PREVIOUS PARTNERSHIP DISSOLVES DUE TO CHANGING TIMES
ASCO To Oversee Partnership Endowment for Optometric Education
■ Due to the challenges of the U.S. economy combined with the changing goals of the profession (using funds for capital improvements and modernization are no longer a focus for optometry’s educational institutions), ASCO will now “govern and manage” the Partnership Foundation for Optometric Education, says an ASCO press release.
“The original creators of the Partnership can be proud that their vision to support optometric education will live on for generations to come,” says Foundation President Pete Kehoe, O.D., F.A.A.O. “The collaboration and spirit of cooperation between ASCO, the American Academy of Optometry and the American Optometric Association to transition to the Endowment is a testament to the passion that the organizations have for the future of our profession.”
The Partnership Foundation’s fund balance has been transferred to the new Endowment to help optometry schools and colleges through program and project grants to further optometric education.
● Corneal collagen cross-linking stopped progressive ectasia post LASIK and PRK, stabilizing or improving corrected distance visual acuity and maximum keratometry readings post a mean follow-up of 25 months, says July’s Ophthalmology. Also, improvements were seen in four topography indices, implying a more regular corneal surface.
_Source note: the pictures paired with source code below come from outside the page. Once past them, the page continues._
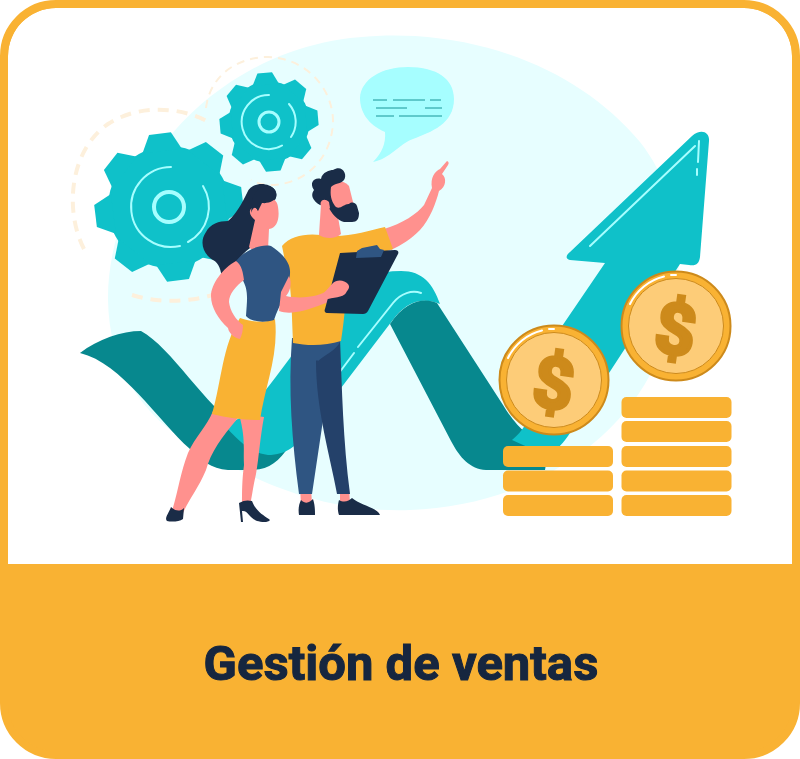
<!DOCTYPE html>
<html lang="es">
<head>
<meta charset="utf-8">
<title>Gestión de ventas</title>
<style>
:root {
  --amber: #f9b233;
  --navy: #1a2c47;
  --ink: #16263f;
  --denim: #2f5582;
  --denim-dark: #24416a;
  --teal: #0fc1c9;
  --teal-dark: #07888e;
  --aqua: #a6feff;
  --mist: #e7feff;
  --skin: #ff918e;
  --cream: #fdf0dc;
  --coin: #fdcc78;
  --coin-rim: #cd8a1b;
}
* { box-sizing: border-box; margin: 0; }
html, body { width: 800px; height: 759px; overflow: hidden; background: #fff; }
.card {
  display: flex;
  flex-direction: column;
  width: 800px;
  height: 759px;
  border: 8px solid var(--amber);
  border-radius: 56px;
  background: var(--amber);
  overflow: hidden;
}
.card-art { flex: none; height: 556px; background: #fff; border-radius: 48px 48px 0 0; overflow: hidden; }
.card-art svg { display: block; }
.card-footer { flex: 1; display: flex; justify-content: center; align-items: center; padding: 12px 0 0 2px; }
.card-title {
  font: 700 49px/1 Roboto, "Open Sans", sans-serif;
  color: var(--ink);
  -webkit-text-stroke: 1px var(--ink);
  white-space: nowrap;
}
.amber { fill: var(--amber); }
.navy { fill: var(--navy); }
.denim { fill: var(--denim); }
.denim-dark { fill: var(--denim-dark); }
.teal { fill: var(--teal); }
.teal-dark { fill: var(--teal-dark); }
.aqua { fill: var(--aqua); }
.mist { fill: var(--mist); }
.skin { fill: var(--skin); }
.orbit { fill: none; stroke: var(--cream); stroke-width: 4; stroke-dasharray: 11 8; }
.orbit-fine { stroke-width: 2; stroke-dasharray: 8 6; }
.shine { fill: none; stroke: var(--aqua); stroke-linecap: round; }
.bubble-lines { fill: none; stroke: var(--teal-dark); stroke-width: .9; }
.coin-edge { fill: var(--amber); stroke: var(--coin-rim); stroke-width: 2; }
.coin-face { fill: var(--coin); stroke: var(--coin-rim); stroke-width: 1; }
.coin-sign {
  fill: var(--coin-rim);
  stroke: var(--coin-rim);
  stroke-width: 3.5;
  font: 700 71px Roboto, sans-serif;
  text-anchor: middle;
}
.coin-shine { fill: none; stroke: #fff; stroke-width: 2; stroke-linecap: round; }
</style>
</head>
<body>
<main class="card">
  <div class="card-art">
    <svg width="784" height="556" viewBox="8 8 784 556" role="img" aria-label="Pareja de vendedores ante una flecha de crecimiento, engranajes y monedas">
      <defs>
        <path id="tooth" d="M-20-56 L-11-74 H11 L20-56Z"/>
        <g id="gear" class="teal">
          <circle r="61"/>
          <use href="#tooth"/>
          <use href="#tooth" transform="rotate(45)"/>
          <use href="#tooth" transform="rotate(90)"/>
          <use href="#tooth" transform="rotate(135)"/>
          <use href="#tooth" transform="rotate(180)"/>
          <use href="#tooth" transform="rotate(225)"/>
          <use href="#tooth" transform="rotate(270)"/>
          <use href="#tooth" transform="rotate(315)"/>
        </g>
        <rect id="bar" class="amber" width="110" height="21" rx="5"/>
        <g id="coin">
          <circle class="coin-edge" r="54.5"/>
          <circle class="coin-face" r="47.5"/>
          <text class="coin-sign" y="28" transform="rotate(8)">$</text>
          <path class="coin-shine" d="M-46-22 A51 51 0 0 1-12-49.500 M-5-51 H0"/>
        </g>
      </defs>

      <path class="mist" d="M108 300 C107 225 150 138 222 88 C285 43 350 33 415 36 C510 42 590 82 640 142 C690 205 690 300 650 375 C610 450 520 506 410 510 C320 513 255 480 195 447 C140 415 109 365 108 300Z"/>

      <g id="gears">
        <path class="orbit" d="M84 249 C64 210 70 150 108 124 C140 103 185 107 212 124"/>
        <path class="orbit" d="M132 295 C160 304 195 302 222 292"/>
        <path class="orbit orbit-fine" d="M206 108 C210 75 238 57 268 57 C305 58 333 87 333 122 C332 157 306 185 270 185 C263 185 257 183 251 180"/>
        <use href="#gear" transform="translate(169 207) rotate(-7)"/>
        <use href="#gear" transform="translate(269 122) rotate(-5) scale(.665)"/>
        <g class="shine">
          <circle cx="169" cy="207" r="15" stroke-width="4"/>
          <path stroke-width="2" d="M171 167 A40 40 0 1 0 180 246 M203 186 A40 40 0 0 1 188 242"/>
          <circle cx="269" cy="122" r="10" stroke-width="3"/>
          <path stroke-width="2" d="M269 95 A27 27 0 1 0 282 145.500 M289 104 A27 27 0 0 1 291 137"/>
        </g>
      </g>

      <g id="speech-bubble">
        <path class="aqua" d="M408 67 C437 67 454 79 454 99 C454 124 431 132 413 139 C399 144 390 159 373 162 C382 153 386 143 385 132 C367 124 360 111 360 98 C361 79 382 67 408 67Z"/>
        <path class="bubble-lines" d="M373 100H387 M393 100H425 M430 100H441 M376 108H407 M425 108H442 M376 116H394 M399 116H442"/>
      </g>

      <g id="growth-arrow">
        <path class="teal-dark" d="M80 353 C98 339 122 331 141 331 C171 347 206 407 240 428 L290 445 C278 463 268 470 250 470 H228 C211 469 201 460 190 449 C158 421 122 363 80 353Z"/>
        <path class="teal" d="M223 424 C240 424 255 404 275 378 L341 290 C358 277 378 271 401 271 C423 271 433 284 440 304 C420 296 405 303 392 321 L309 430 C297 446 286 455 268 455 C250 453 238 440 223 424Z"/>
        <path class="teal-dark" d="M390 324 C405 301 424 297 437 303 L503 405 C516 427 532 441 549 446 L545 470 H486 C470 469 460 458 451 441Z"/>
        <path class="teal" d="M512 440 C522 432 530 420 537 400 L556 335 L605 263 L570 260 C565 259 566 255 570 252 L692 136 C701 128 710 132 709 141 L700 257 C699 264 696 266 689 265 L680 264 L568 436 C561 446 555 452 545 455Z"/>
        <path class="shine" stroke-width="2" d="M339 373 L354 353 M358 347 L393 303 C401 293 412 290 421 293 M699 141 L698 162 M697 169 V175 M590 246 L695 146"/>
      </g>

      <g id="coin-stacks">
        <use href="#bar" x="503" y="446"/>
        <use href="#bar" x="503" y="470.500"/>
        <use href="#bar" x="503" y="495"/>
        <use href="#bar" x="621.500" y="397"/>
        <use href="#bar" x="621.500" y="421"/>
        <use href="#bar" x="621.500" y="446"/>
        <use href="#bar" x="621.500" y="470.500"/>
        <use href="#bar" x="621.500" y="495"/>
        <use href="#coin" x="554" y="380"/>
        <use href="#coin" x="676" y="326"/>
      </g>

      <g id="salesman">
        <path class="skin" d="M300 488 H311 L312 504 H301Z M340 488 H349 L350 503 H340Z"/>
        <path class="navy" d="M301 500 C306 505 310 502 313 499 C315 505 315 510 315 515 H299 C298 509 299 504 301 500Z M339 500 C344 503 349 501 352 498 C360 505 378 508 380 515 H339 C337 509 338 504 339 500Z"/>
        <path class="denim" d="M292 338 H336 L329 380 L312 494 H299 C292 440 288 390 292 338Z"/>
        <path class="denim-dark" d="M316 361 C325 352 333 347 340 338 C342 390 343 440 350 494 H337 C330 455 316 410 316 361Z"/>
        <path class="denim" d="M296 338 H341 C340 348 329 352 318 361Z"/>
        <path class="skin" d="M384 229 C402 224 418 213 424 205 L432 188 C430 178 435 171 440 169 L447 161 C449 162 449 163 448 165 L442 174 C447 178 446 187 439 191 C436 203 430 219 420 230 C411 239 402 245 391 250Z"/>
        <path class="amber" d="M282 246 C290 236 306 233 321 235 C345 239 367 231 385 227 L393 249 C378 255 363 256 351 257 C345 281 347 306 341 341 C325 346 308 346 293 343 C292 323 292 305 290 286Z"/>
        <path class="skin" d="M321 204 L336 206 L341 234 C336 239 325 239 319 235Z"/>
        <path class="skin" d="M325 190 C326 181 342 178 349 186 L354 206 C350 215 339 217 332 211Z"/>
        <path class="navy" d="M320 205 C313 201 310 195 314 190 C309 183 314 177 321 179 C322 172 330 170 333 170 C342 164 348 174 344 180 C341 184 335 183 331 187 C330 195 331 200 335 206 C339 211 345 203 349 204 C352 201 356 203 357 206 L359 213 C359 219 357 222 352 222 H344 C338 221 331 213 328 206Z"/>
        <path class="skin" d="M329 202 C324 197 319 201 321 206 C323 211 328 211 330 208Z"/>
      </g>

      <g id="saleswoman">
        <path class="navy" d="M247 193 C251 182 268 181 275 190 C279 197 274 205 266 204 L259 213 L253 246 C245 251 241 256 237 262 C234 270 228 276 222 279 C221 270 219 263 213 260 C203 254 199 242 206 232 C210 224 219 221 228 221 C237 213 242 203 247 193Z"/>
        <path class="skin" d="M259 202 C264 194 277 196 278 207 C280 219 277 228 269 229 L268 250 C262 255 253 252 249 247 L255 220 C250 216 248 211 252 208 C255 205 257 209 258 211Z"/>
        <path class="navy" d="M252 203 C251 188 270 181 275 190 C280 199 271 204 262 203 L258 211 C256 206 253 207 251 213Z"/>
        <path class="skin" d="M213 411 L238 418 C221 438 211 452 206 470 C198 489 189 499 183 513 L172 511 C179 488 180 474 188 453 C195 437 207 426 213 411Z M239 414 L264 417 C260 438 259 457 256 474 C253 487 252 496 250 506 L242 505 C242 492 242 480 244 465 C243 449 246 440 239 414Z"/>
        <path class="navy" d="M171 507 C175 511 180 512 184 508 L183 519 C179 522 171 522 167 521 C164 518 169 513 171 507Z M239 503 C244 500 248 500 252 501 C256 512 265 516 270 520 C268 523 261 522 257 521 C249 518 248 510 242 511 L243 522 H241Z"/>
        <path class="amber" d="M240 318 C252 322 264 323 275 319 C279 355 265 386 260 420 C244 420 228 418 212 414 C222 380 222 346 240 318Z"/>
        <path class="denim" d="M236 261 C245 250 260 244 271 246 C284 254 290 264 290 271 C291 288 279 304 274 320 C264 323 251 322 246 316 C247 300 249 290 242 279Z"/>
        <path class="skin" d="M236 261 C242 265 243 273 244 280 C236 286 229 294 229 302 C230 311 236 320 243 325 C243 330 242 335 240 339 C235 338 229 334 228 328 C218 319 211 307 211 296 C211 284 223 268 236 261Z"/>
        <path class="skin" d="M289 276 C293 284 289 293 286 296 C300 299 316 297 325 292 L341 283 L349 287 L345 296 C337 301 326 302 318 306 C304 311 290 315 279 311 L281 292Z"/>
      </g>

      <g id="clipboard">
        <path class="navy" d="M340 253 L395 250 C398 250 399 252 398 254 L368 311 C367 313 365 314 363 314 L327 313 C325 313 324 311 325 309Z"/>
        <path class="denim" d="M357 251 L362 248 L377 245 L380 249 L384 250 L381 257 L356 258Z"/>
        <path class="skin" d="M323 294 L332 284 C337 279 344 280 348 284 C351 288 347 290 346 293 C343 298 333 297 325 300Z"/>
      </g>
    </svg>
  </div>
  <footer class="card-footer">
    <h1 class="card-title">Gestión de ventas</h1>
  </footer>
</main>
</body>
</html>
● Women aged 20 to 83 with dry eye disease were shown to have high pain sensitivity and low pain tolerance vs. those without DED, when a heat stimulus was placed on their forearms, says a JAMA Ophthalmology study published online Aug. 1, 2013. Also, a strong link was found between pain symptoms on the OSDI questionnaire and the heat pain threshold and heat pain suprathreshold. Further, those with a heat pain threshold below the median reported DED pain symptoms close to twice as often as those with a heat pain threshold above the median.
● The Optos ultra-widefield scanning laser ophthalmoscope, using a modified “flying baby position,” is qualified to obtain clinically useful high-quality fundus images in ROP patients, says May’s Eye. The researchers say the imaging technique may be useful in monitoring ROP progression and chronicling ROP regression post-treatment.
Optometric Management, Volume: 48 , Issue: September 2013, page(s): 12 - 16